> WORK ORDER
Give the entries below again exactly. Their pictures are not needed.
....
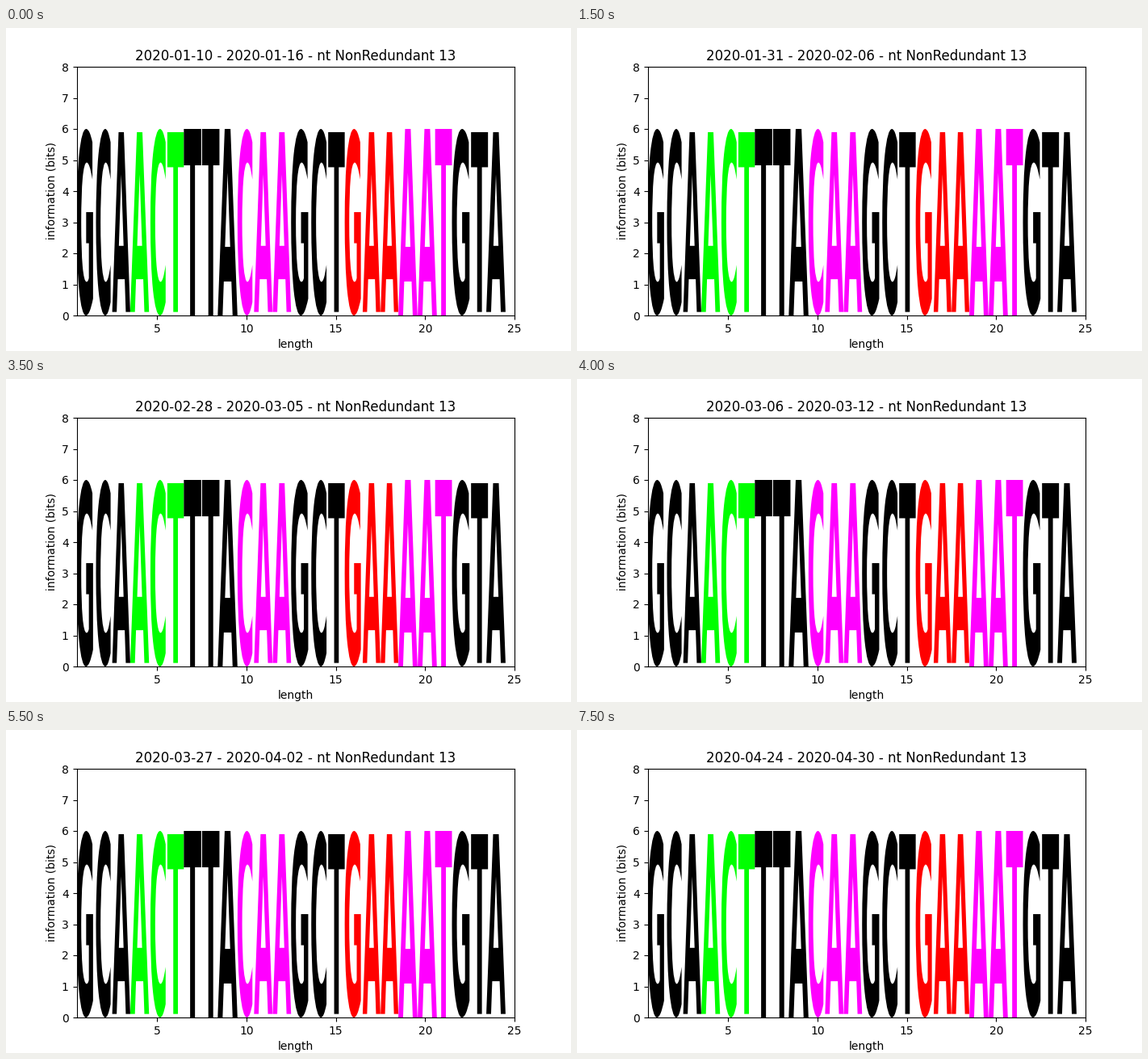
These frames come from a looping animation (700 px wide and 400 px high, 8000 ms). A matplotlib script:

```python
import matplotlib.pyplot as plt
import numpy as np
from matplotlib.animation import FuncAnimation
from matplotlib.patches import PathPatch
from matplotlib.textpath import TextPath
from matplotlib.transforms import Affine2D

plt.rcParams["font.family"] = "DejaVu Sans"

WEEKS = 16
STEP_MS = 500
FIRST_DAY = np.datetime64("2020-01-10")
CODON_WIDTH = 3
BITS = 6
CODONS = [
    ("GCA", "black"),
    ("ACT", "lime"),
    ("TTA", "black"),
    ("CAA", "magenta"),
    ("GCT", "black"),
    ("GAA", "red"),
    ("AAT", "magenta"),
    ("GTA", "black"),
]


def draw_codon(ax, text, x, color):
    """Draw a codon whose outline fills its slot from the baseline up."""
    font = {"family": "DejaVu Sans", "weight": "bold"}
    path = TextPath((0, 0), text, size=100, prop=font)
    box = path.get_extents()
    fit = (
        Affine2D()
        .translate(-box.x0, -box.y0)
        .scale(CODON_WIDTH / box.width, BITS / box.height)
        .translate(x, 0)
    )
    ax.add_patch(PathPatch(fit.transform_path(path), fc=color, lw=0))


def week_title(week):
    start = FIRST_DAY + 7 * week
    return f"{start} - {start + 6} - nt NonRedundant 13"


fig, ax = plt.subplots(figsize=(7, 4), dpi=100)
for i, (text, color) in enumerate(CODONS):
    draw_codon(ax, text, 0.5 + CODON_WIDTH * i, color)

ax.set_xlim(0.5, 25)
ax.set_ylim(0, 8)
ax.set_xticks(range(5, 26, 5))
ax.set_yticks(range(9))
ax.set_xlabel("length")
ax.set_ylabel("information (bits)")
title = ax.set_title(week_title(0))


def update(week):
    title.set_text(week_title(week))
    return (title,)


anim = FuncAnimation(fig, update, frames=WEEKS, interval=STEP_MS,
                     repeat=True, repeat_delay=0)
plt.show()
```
....
> TASK RESPONSE
These frames come from a looping animation (700 px wide and 400 px high, 8000 ms). A matplotlib script:

```python
import matplotlib.pyplot as plt
import numpy as np
from matplotlib.animation import FuncAnimation
from matplotlib.patches import PathPatch
from matplotlib.textpath import TextPath
from matplotlib.transforms import Affine2D

plt.rcParams["font.family"] = "DejaVu Sans"

WEEKS = 16
STEP_MS = 500
FIRST_DAY = np.datetime64("2020-01-10")
CODON_WIDTH = 3
BITS = 6
CODONS = [
    ("GCA", "black"),
    ("ACT", "lime"),
    ("TTA", "black"),
    ("CAA", "magenta"),
    ("GCT", "black"),
    ("GAA", "red"),
    ("AAT", "magenta"),
    ("GTA", "black"),
]


def draw_codon(ax, text, x, color):
    """Draw a codon whose outline fills its slot from the baseline up."""
    font = {"family": "DejaVu Sans", "weight": "bold"}
    path = TextPath((0, 0), text, size=100, prop=font)
    box = path.get_extents()
    fit = (
        Affine2D()
        .translate(-box.x0, -box.y0)
        .scale(CODON_WIDTH / box.width, BITS / box.height)
        .translate(x, 0)
    )
    ax.add_patch(PathPatch(fit.transform_path(path), fc=color, lw=0))


def week_title(week):
    start = FIRST_DAY + 7 * week
    return f"{start} - {start + 6} - nt NonRedundant 13"


fig, ax = plt.subplots(figsize=(7, 4), dpi=100)
for i, (text, color) in enumerate(CODONS):
    draw_codon(ax, text, 0.5 + CODON_WIDTH * i, color)

ax.set_xlim(0.5, 25)
ax.set_ylim(0, 8)
ax.set_xticks(range(5, 26, 5))
ax.set_yticks(range(9))
ax.set_xlabel("length")
ax.set_ylabel("information (bits)")
title = ax.set_title(week_title(0))


def update(week):
    title.set_text(week_title(week))
    return (title,)


anim = FuncAnimation(fig, update, frames=WEEKS, interval=STEP_MS,
                     repeat=True, repeat_delay=0)
plt.show()
```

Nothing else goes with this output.